The DHSC strategy also confirmed that patients will be able to ‘share information about their sleep or physical activity from wearable devices’ to their GP via the NHS App, as revealed by the draft plan in June last year.
Meanwhile, the Government admitted in the document that it had made a ‘mistake’ when it tried to re-launch plans for mass patient data sharing last year.
It said: ‘In the summer of 2021, we made a mistake and did not do enough to explain the improvements needed to the way we collect general practice data.’
It added: ‘Not only did we insufficiently explain, we also did not listen and engage well enough. This led to confusion and anxiety, and created a perception that we were willing to press ahead regardless.’
Government-commissioned review lead Professor Ben Goldacre previously said that trying to re-launch the data sharing programme last year was ‘a mistake’ before a ‘trusted research environment’ had been guaranteed.
NHS Digital is currently analysing results from a survey of GP practice staff about their views on digital data.
The final data strategy also said:
- There will be a simplified opt-out process for patients not wanting their data shared as part of General Practice Data for Planning and Research (GPDPR)

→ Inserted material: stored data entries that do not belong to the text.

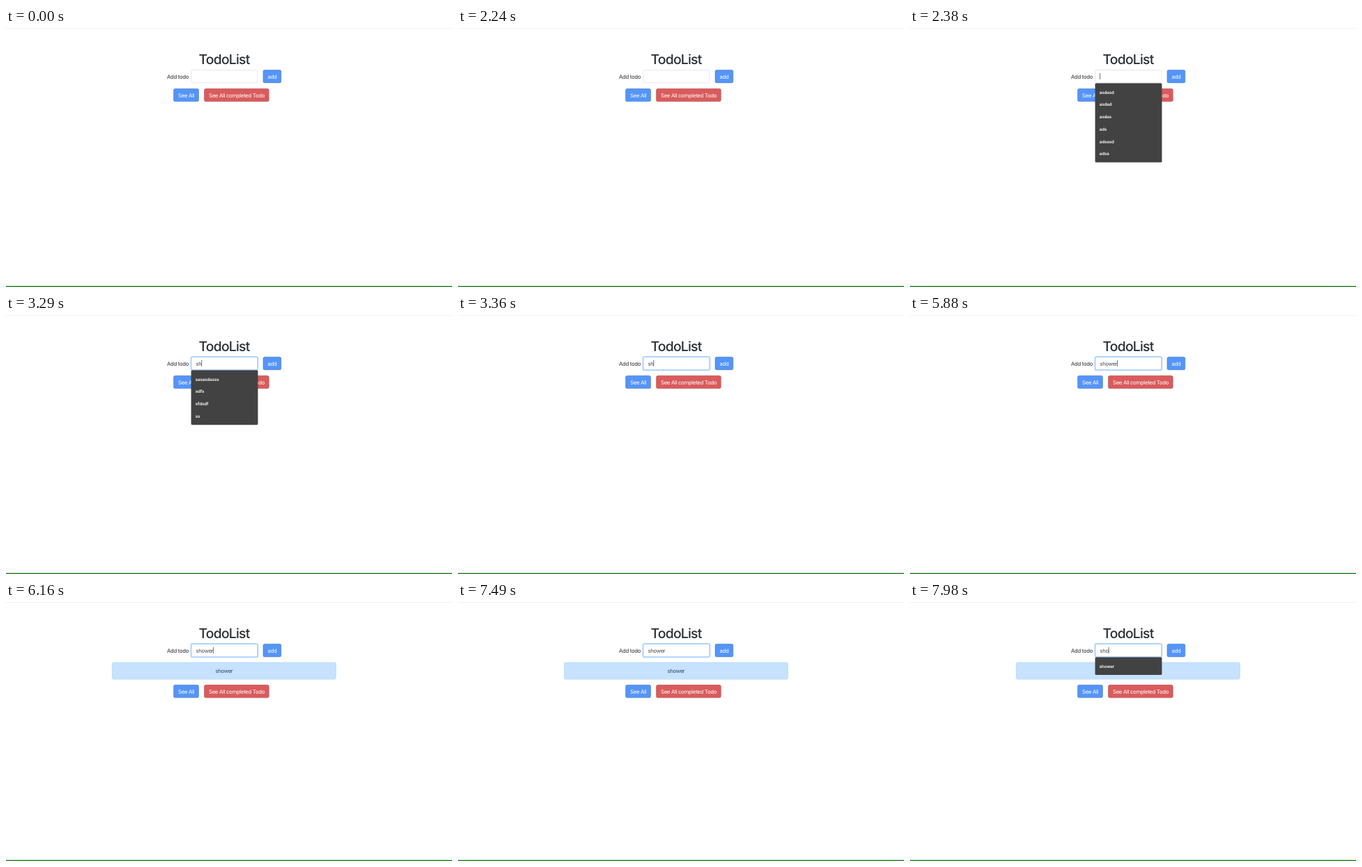
These frames come from a looping animation (640 by 373 pixels, 8000 ms). An HTML page:

```html
<!DOCTYPE html>
<html lang="en">
<head>
<meta charset="utf-8">
<title>Todo list</title>
<style>
  html, body { margin: 0; width: 100%; height: 100%; overflow: hidden; background: #fff; }
  svg { display: block; width: 640px; height: 373px; }
  text {
    font: 400 7.76px Inter, "Liberation Sans", sans-serif;
    font-optical-sizing: none;
    letter-spacing: -.04em;
    text-rendering: geometricPrecision;
    fill: #2b2e31;
    white-space: pre;
  }
  .mid { text-anchor: middle; }
  .title { font-size: 19.4px; font-weight: 500; }
  .button text { fill: #fff; text-anchor: middle; }
  .button rect { stroke-width: .6; }
  .blue rect { fill: #5595f8; stroke: #4a7cc8; }
  .red rect { fill: #da5b5c; stroke: #ae4a4c; }
  .field { fill: #fff; stroke: #d3d8dd; stroke-width: .6; }
  .glow { fill: none; stroke: #bfdeff; stroke-width: 1.5; }
  .focus { fill: none; stroke: #80bdff; stroke-width: .6; }
  #typed { fill: #495057; }
  #caret { fill: #333; }
  .alert rect { fill: #c7e2fe; stroke: #b3d4f4; stroke-width: .6; }
  .alert text { fill: #2c4a70; text-anchor: middle; }
  #menu rect { fill: #424242; }
  #menu text { fill: #fff; font-size: 6.2px; font-weight: 600; letter-spacing: -.02em; }
</style>
</head>
<body>
<svg viewBox="0 0 640 373">
  <rect width="640" height="373" fill="#fff"/>
  <rect width="640" height=".5" fill="#e4e4e4"/>
  <rect y="371.6" width="640" height="1.4" fill="#1b7d1b"/>

  <text class="title mid" x="313" y="52">TodoList</text>
  <text x="231" y="72.7">Add todo</text>
  <rect class="field" x="266" y="60.6" width="94.8" height="18.3" rx="2"/>
  <g id="ring">
    <rect class="glow" x="265.1" y="59.7" width="96.6" height="20.1" rx="2.6"/>
    <rect class="focus" x="266" y="60.6" width="94.8" height="18.3" rx="2"/>
  </g>
  <text id="typed" x="272.5" y="72.8"></text>
  <rect id="caret" y="65" width=".7" height="9"/>

  <g class="button blue">
    <rect x="369" y="60.6" width="25.8" height="18.3" rx="2"/>
    <text x="382" y="72.8">add</text>
  </g>

  <g id="row" class="alert">
    <rect x="152.4" y="87" width="321" height="24.2" rx="2"/>
    <text x="313" y="101.8">shower</text>
  </g>

  <g id="filters">
    <g class="button blue">
      <rect x="240.6" y="87.5" width="35.9" height="18.3" rx="2"/>
      <text x="258.6" y="99.7">See All</text>
    </g>
    <g class="button red">
      <rect x="284.6" y="87.5" width="92.6" height="18.3" rx="2"/>
      <text x="331" y="99.7">See All completed Todo</text>
    </g>
  </g>

  <g id="menu"></g>
</svg>

<script>
const LOOP = 8000, FOCUS = 2380, ADDED = 6160;
const ITEM = 17.7;

const keys = [
  [0, ""], [2660, "s"], [3220, "sh"], [3430, "sho"], [4480, "sh"],
  [4970, "sho"], [5180, "show"], [5390, "showe"], [5670, "shower"],
  [7560, "showe"], [7770, "show"], [7980, "sho"]
];
const menus = [
  [0, ""],
  [FOCUS, "asdasd asdad asdas ads adsasd adsa"],
  [2730, "sasasdasss sdfs sfdsdf ss"],
  [3360, ""],
  [7700, "shower"]
];
const caretOff = [[0, FOCUS], [3920, 4480], [6230, 6720], [7280, 7560]];

const el = id => document.getElementById(id);
const [ring, typed, caret, row, filters, menu] =
  ["ring", "typed", "caret", "row", "filters", "menu"].map(el);

// Latest value whose start time has passed
const at = (list, t) => list.filter(([start]) => start <= t).pop()[1];
const show = (node, on) => node.setAttribute("visibility", on ? "visible" : "hidden");

function menuMarkup(words) {
  if (!words) return "";
  const items = words.split(" ");
  const box = `<rect x="265.6" y="79.6" width="95.9" height="${items.length * ITEM + 7.8}" rx="1.6"/>`;
  return box + items.map((word, i) =>
    `<text x="271.8" y="${94.7 + i * ITEM}">${word}</text>`).join("");
}

let shownMenu = "";

function draw(t) {
  const value = at(keys, t);
  if (typed.textContent !== value) typed.textContent = value;
  const width = value ? typed.getComputedTextLength() : 0;
  caret.setAttribute("x", 272.4 + width);
  show(caret, !caretOff.some(([from, to]) => t >= from && t < to));

  ring.setAttribute("opacity", Math.min(1, Math.max(0, (t - FOCUS) / 140)));

  const added = t >= ADDED;
  show(row, added);
  filters.setAttribute("transform", `translate(0 ${added ? 32 : 0})`);

  const words = at(menus, t);
  if (words !== shownMenu) {
    menu.innerHTML = menuMarkup(words);
    shownMenu = words;
  }
}

const begin = performance.now();
function tick() {
  draw((performance.now() - begin) % LOOP);
  requestAnimationFrame(tick);
}
tick();
</script>
</body>
</html>
```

- Trusted Research Environments (TREs) will be created to allow researchers access to NHS data without compromising patient safety, as recommended by Professor Ben Goldacre in his recent Government-commissioned Goldacre Review.
- A digital health and care plan will be published ‘shortly’.

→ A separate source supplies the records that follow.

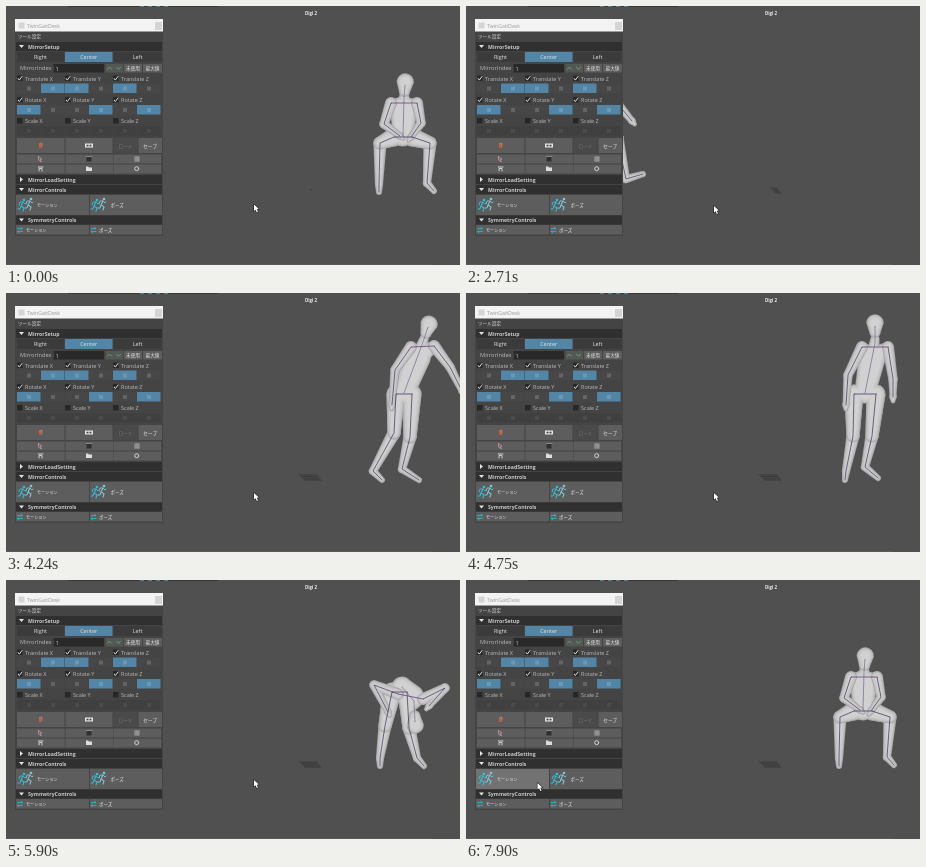
These frames come from a looping animation (454x259 px, 8 s). An HTML page with a canvas:

```html
<!DOCTYPE html>
<html lang="ja">
<meta charset="utf-8">
<style>
html, body { margin: 0; width: 100%; height: 100%; overflow: hidden; background: #505050 }
canvas { display: block }
</style>
<canvas id="stage" width="454" height="259"></canvas>
<script>
const ctx = document.getElementById('stage').getContext('2d');
const SANS = '"Open Sans", "Noto Sans CJK JP", "Noto Sans CJK", sans-serif';
const BLUE = '#5285a6', CYAN = '#2cc0d8';

function box(x, y, w, h, color) {
  ctx.fillStyle = color;
  ctx.fillRect(x, y, w, h);
}
function text(s, x, y, { size = 5.5, color = '#ccc', align = 'left', bold = false } = {}) {
  ctx.font = `${bold ? 'bold ' : ''}${size}px ${SANS}`;
  ctx.textAlign = align;
  ctx.textBaseline = 'alphabetic';
  ctx.fillStyle = color;
  ctx.fillText(s, x, y);
}
// pts is a flat x, y list
function line(pts, color, width = 1) {
  ctx.beginPath();
  for (let i = 0; i < pts.length; i += 2) ctx.lineTo(pts[i], pts[i + 1]);
  ctx.strokeStyle = color;
  ctx.lineWidth = width;
  ctx.lineCap = ctx.lineJoin = 'round';
  ctx.stroke();
}
function polygon(pts, color) {
  ctx.beginPath();
  for (let i = 0; i < pts.length; i += 2) ctx.lineTo(pts[i], pts[i + 1]);
  ctx.fillStyle = color;
  ctx.fill();
}
function ring(x, y, r, color) {
  ctx.beginPath();
  ctx.arc(x, y, r, 0, 7);
  ctx.strokeStyle = color;
  ctx.lineWidth = 0.9;
  ctx.stroke();
}

// ---- Poses: spine = head, neck, pelvis; arm = shoulder, elbow, hand; leg = hip, knee, ankle, toe
const sit = {
  spine: [399, 79, 398, 92, 397, 130],
  armL: [385, 97, 378, 118, 394, 130], armR: [411, 97, 415, 117, 405, 131],
  legL: [388, 131, 374, 137, 373, 178, 373, 186], legR: [406, 131, 424, 137, 421, 177, 428, 185]
};
const stride = {
  spine: [284, 33, 280, 50, 270, 98],
  armL: [272, 58, 262, 82, 259, 111], armR: [291, 60, 302, 94, 312, 118],
  legL: [266, 102, 266, 138, 239, 179, 252, 186], legR: [275, 101, 289, 136, 295, 176, 313, 171]
};
const turn = {
  spine: [422, 34, 417, 49, 398, 100],
  armL: [405, 54, 389, 77, 386, 112], armR: [428, 53, 444, 74, 456, 98],
  legL: [390, 101, 388, 140, 367, 178, 376, 187], legR: [406, 101, 404, 144, 396, 176, 413, 187]
};
const stand = {
  spine: [409, 33, 409, 50, 399, 100],
  armL: [396, 54, 382, 82, 380, 112], armR: [422, 54, 427, 86, 427, 104],
  legL: [388, 101, 387, 143, 380, 178, 379, 187], legR: [410, 101, 406, 143, 399, 174, 412, 185]
};
const bend = {
  spine: [409, 142, 408, 121, 396, 107],
  armL: [392, 114, 368, 105, 382, 132], armR: [417, 119, 439, 108, 423, 126],
  legL: [386, 112, 379, 146, 374, 178, 374, 186], legR: [401, 112, 403, 148, 411, 178, 418, 186]
};

const mapPose = (pose, fn) =>
  Object.fromEntries(Object.entries(pose).map(([part, v]) => [part, v.map((n, i) => fn(n, i, part))]));
const swap = p => ({ spine: p.spine, armL: p.armR, armR: p.armL, legL: p.legR, legR: p.legL });
const shift = (p, dx, squeeze = 1) =>
  mapPose(p, (n, i) => i % 2 ? n : 275 + (n - 275) * squeeze + dx);
const mix = (a, b, k) => mapPose(a, (n, i, part) => n + (b[part][i] - n) * k);

const enter = {
  ...shift(stride, -142),
  armR: [144, 58, 151, 97, 166, 115], legR: [131, 101, 151, 132, 160, 173, 177, 168]
};
const keys = [
  [2710, enter], [3030, shift(swap(stride), -71)], [3350, stride],
  [3850, shift(swap(stride), 72, 0.76)], [4240, turn], [4750, stand],
  [5320, stand], [5900, bend], [6480, sit], [8000, sit]
];
function poseAt(t) {
  if (t < 1800) return sit;
  if (t < 2710) return null;
  const i = keys.findIndex(([end]) => end > t);
  const [t0, a] = keys[i - 1], [t1, b] = keys[i];
  return mix(a, b, (t - t0) / (t1 - t0));
}

const bursts = [0, 2710, 2990, 3490, 4000, 4510, 5020, 5540, 6050, 6560, 7050, 7540];
function tick(t) {
  const start = bursts.filter(b => b <= t).pop();
  if (!start) return t;
  return start + Math.min(start === 2710 ? 1 : 3, Math.floor((t - start) / 120)) * 120;
}

// ---- Figure
function taper([x1, y1, r1, x2, y2, r2], inset, color) {
  r1 = Math.max(0.5, r1 - inset);
  r2 = Math.max(0.5, r2 - inset);
  const a = Math.atan2(y2 - y1, x2 - x1), q = Math.PI / 2;
  ctx.beginPath();
  ctx.arc(x1, y1, r1, a + q, a - q);
  ctx.arc(x2, y2, r2, a - q, a + q);
  ctx.closePath();
  ctx.fillStyle = color;
  ctx.fill();
}
function solid(parts) {
  for (const [inset, color] of [[0, '#a6a6a6'], [0.8, '#bcbcbc'], [2, '#c9c9c9'], [3.8, '#d1d1d1']])
    for (const part of parts) taper(part, inset, color);
}
function chain(pts, radii) {
  return radii.slice(1).map((r, i) =>
    [pts[2 * i], pts[2 * i + 1], radii[i], pts[2 * i + 2], pts[2 * i + 3], r]);
}
function figure({ spine, armL, armR, legL, legR }) {
  const [hx, hy, nx, ny, px, py] = spine;
  const len = Math.hypot(hx - nx, hy - ny) || 1, ux = (hx - nx) / len, uy = (hy - ny) / len;
  const cx = nx + (px - nx) * 0.3, cy = ny + (py - ny) * 0.3;
  const thighs = [legL, legR].map(leg => chain(leg, [9.5, 6.6, 4.1, 3]));
  thighs.forEach(solid);
  solid([
    ...thighs.map(([thigh]) => thigh),
    [armL[0], armL[1], 5.5, cx, cy, 11],
    [armR[0], armR[1], 5.5, cx, cy, 11],
    [cx, cy, 13.5, px, py, 10.5],
    [cx, cy, 7, nx + ux * 4, ny + uy * 4, 4.6]
  ]);
  for (const arm of [armL, armR]) {
    const [, , ex, ey, x, y] = arm;
    const reach = Math.hypot(x - ex, y - ey) || 1;
    solid([...chain(arm, [6, 4.7, 3.4]),
      [x, y, 3.9, x + (x - ex) / reach * 4, y + (y - ey) / reach * 4, 2.4]]);
  }
  solid([[hx + ux * 3, hy + uy * 3, 8.7, hx - ux * 6, hy - uy * 6, 5.8]]);
  for (const limb of [legL, legR, armL, armR]) line(limb, '#3b3050', 0.7);
  line([...armL.slice(0, 2), ...armR.slice(0, 2)], '#664080', 0.8);
  line([...legL.slice(0, 2), ...legR.slice(0, 2)], '#4b3568', 0.8);
  line(spine, '#66567c', 0.6);
}

// ---- Tool panel
function header(label, y, open = true) {
  box(10, y, 146, 9, '#303030');
  polygon(open ? [13, y + 3, 18, y + 3, 15.5, y + 6] : [14, y + 2, 17, y + 4.5, 14, y + 7], '#e4e4e4');
  text(label, 22, y + 6.7, { size: 5.2, bold: true, color: '#ccc' });
}
function button(x, y, w, h, label, fill = '#5d5d5d', color = '#e4e4e4') {
  box(x, y, w, h, fill);
  if (label) text(label, x + w / 2, y + h / 2 + 2, { size: label.charCodeAt(0) > 255 ? 4.6 : 5.5, align: 'center', color });
}
function axisRow(name, y, picks) {
  ['X', 'Y', 'Z'].forEach((axis, i) => {
    const x = 11 + i * 48, on = picks[i] >= 0;
    box(x, y, 5.5, 5.5, '#272727');
    if (on) line([x + 1, y + 3, x + 2.3, y + 4.6, x + 5, y + 1], '#eee', 0.9);
    text(`${name} ${axis}`, x + 8, y + 5, { color: '#bbb' });
    for (const side of [0, 1]) {
      const active = picks[i] === side, bx = x + side * 24;
      box(bx, y + 8, 23.5, 9.5, active ? BLUE : on ? '#474747' : '#404040');
      box(bx + 10, y + 11, 4, 4, active ? '#6d98b2' : on ? '#646464' : '#4b4b4b');
    }
  });
}
function runner(x, y, color) {
  ctx.beginPath();
  ctx.arc(x + 2, y - 5, 1.3, 0, 7);
  ctx.fillStyle = color;
  ctx.fill();
  line([x + 1, y - 3, x - 1, y + 1, x + 2, y + 3, x + 1, y + 6], color, 1.1);
  line([x - 1, y + 1, x - 2, y + 4, x - 4, y + 4], color, 1);
  line([x - 3, y, x - 2, y - 3, x + 1, y - 3, x + 3, y - 1, x + 4, y - 2], color, 0.9);
}
function swapArrows(x, y) {
  line([x, y - 1.3, x + 5, y - 1.3, x + 3.5, y - 2.8], CYAN, 0.9);
  line([x + 5, y + 1.3, x, y + 1.3, x + 1.5, y + 2.8], CYAN, 0.9);
}
function toolIcons() {
  box(33, 138, 3, 4, '#b5603f');
  line([33, 138, 36, 137, 36, 140], '#d08560', 0.8);
  box(79, 137.5, 8, 4, '#e8e8e8');
  box(80.5, 138.7, 2, 1.7, '#444');
  box(83.5, 138.7, 2, 1.7, '#444');
  line([32.5, 150.5, 36, 153, 34, 153.5, 35.5, 156, 32.5, 154, 32.5, 150.5], '#d0a0a4', 0.7);
  box(80.5, 151, 5, 4.5, '#303030');
  line([80, 150.5, 86, 150.5], '#999', 0.7);
  box(128.5, 150.5, 5, 5, '#aaa');
  line([129, 152, 133, 152], '#555', 0.6);
  line([129, 154, 133, 154], '#555', 0.6);
  line([32, 161, 37, 161], '#ddd', 0.9);
  line([33, 165, 33, 162.5, 36, 162.5, 36, 165], '#ddd', 0.9);
  polygon([80, 160.5, 82, 160.5, 83, 161.5, 86, 161.5, 86, 165, 80, 165], '#ddd');
  ring(130.7, 162.7, 2, '#ddd');
}
function panel(hover) {
  box(9, 13, 148, 217, '#444');
  box(9, 13, 148, 12.5, '#f3f3f3');
  box(12.5, 16.5, 6, 6, '#d5d5d5');
  text('TwinGaitDesk', 21, 21.5, { size: 5.2, color: '#999' });
  box(149, 16, 7, 8, '#d4d4d4');
  text('ツール設定', 12, 32, { size: 4.6, color: '#ddd' });
  header('MirrorSetup', 36);
  button(11, 46, 47, 10, 'Right', '#3b3b3b');
  button(59, 46, 47.5, 10, 'Center', BLUE);
  button(107.5, 46, 48, 10, 'Left', '#3b3b3b');
  text('MirrorIndex : ', 14, 64, { size: 5.7, color: '#bbb' });
  box(47.5, 58, 50.5, 8.5, '#292929');
  text('1', 49.5, 64.5);
  box(99.5, 58, 17.5, 8.5, '#565656');
  line([101.5, 63.2, 103.5, 61, 105.5, 63.2], '#4cb573', 0.9);
  line([110.5, 61.2, 112.5, 63.4, 114.5, 61.2], '#4cb573', 0.9);
  button(118, 58, 18, 8.5, '未使用');
  button(137, 58, 19, 8.5, '最大値');
  axisRow('Translate', 69.5, [1, 0, 0]);
  axisRow('Rotate', 91, [0, 1, 1]);
  axisRow('Scale', 112, [-1, -1, -1]);
  button(11, 132, 47.5, 15);
  button(59.5, 132, 47, 15);
  button(107.5, 132, 24, 15, 'ロード', '#4a4a4a', '#777');
  button(132.5, 132, 23.5, 15, 'セーブ');
  for (const y of [148.5, 158.5])
    for (const x of [11, 59.5, 107.5]) button(x, y, 47.7, 9);
  toolIcons();
  header('MirrorLoadSetting', 169, false);
  header('MirrorControls', 179);
  button(10, 189, 73, 20, '', hover ? '#727272' : '#5d5d5d');
  button(84, 189, 72, 20);
  for (const x of [16, 89]) {
    runner(x, 199, CYAN);
    runner(x + 7, 198, '#7fc4d2');
  }
  text('モーション', 31, 200.7, { size: 4.1, color: '#eee' });
  text('ポーズ', 104.5, 200.7, { size: 4.4, color: '#eee' });
  header('SymmetryControls', 209.5);
  button(10, 219, 73, 9.5);
  button(84, 219, 72, 9.5);
  swapArrows(11.5, 224);
  swapArrows(85, 224);
  text('モーション', 20, 225.7, { size: 4.1, color: '#eee' });
  text('ポーズ', 93, 225.7, { size: 4.4, color: '#eee' });
}

function cursorAt(t) {
  if (t < 7540) return [248, t < 240 ? 198.5 : 200];
  const k = Math.min(1, (t - 7420) / 480), j = 1 - k;
  const curve = (a, b, c) => j * j * a + 2 * j * k * b + k * k * c;
  return [curve(248, 140, 71.5), curve(200, 222, 203)];
}
function cursor(x, y) {
  const pts = [0, 0, 0, 6.5, 1.6, 5.2, 2.8, 8, 4, 7.4, 2.8, 4.8, 4.8, 4.6, 0, 0]
    .map((n, i) => n + (i % 2 ? y : x));
  line(pts, '#222', 1.2);
  polygon(pts, '#fff');
}
function floorMark(t) {
  if (t < 1800) return box(304.5, 183.5, 1, 1, '#333');
  const left = t < 2990 ? 303 : 292;
  polygon([left, 181, 311, 181, 316, 188, left + 7, 188], '#444');
  line([left + 3, 183.5, 311, 183.5], '#3a3a3a', 0.7);
  line([left + 6, 186, 313, 186], '#3a3a3a', 0.7);
}

function draw(now) {
  const t = now % 8000, step = tick(t);
  box(0, 0, 454, 259, '#505050');
  box(62, 0, 150, 1, '#393939');
  for (let x = 134; x < 160; x += 8) box(x, 0, 4, 1, '#4f7d92');
  box(0, 258, 426, 1, '#5a5a5a');
  text('Digi 2', 299, 9, { size: 4.4, bold: true, color: '#eee' });
  floorMark(t);
  const pose = poseAt(step);
  if (pose) figure(pose);
  const [x, y] = cursorAt(step);
  panel(x > 10 && x < 83 && y > 189 && y < 209);
  cursor(x, y);
}
let began;
function loop(now) {
  began ??= now;
  draw(now - began);
  requestAnimationFrame(loop);
}
requestAnimationFrame(loop);
</script>
</html>
```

Speaking today at the HealthTech summit, health and social care secretary Sajid Javid said: ‘We will improve trust in data, which is the currency that data-driven technologies need to function.
‘We will work with the public, including people working in health and care, to develop a new pact on data, which will set out how we will use health and care data, and what the public has the right to expect.’
He added: ‘This will include the ability to opt out of sharing data because although we know that most people want their data to be used for good, we will make the opt-out system simpler and more transparent.’
NHS Digital had announced in October that patients whose practices use TPP would be first to have access to new entries in their GP notes through the NHS app from December 2021 – with EMIS practices to follow this year.
But the launch date was delayed until April 2022 for both systems, after the BMA wrote to NHSX expressing its concerns about the timing of the rollout.
It was then delayed again, with NHS England recognising concerns around ‘safeguarding’, but it remained unclear when the launch would finally take place.
Under the plans, patients will not be able to make changes to their GP records at this time, although a Government white paper published in February said that plans were ‘underway’ for patients to be able to access and contribute to their shared care record.
A version of this article was originally published on our sister title Pulse.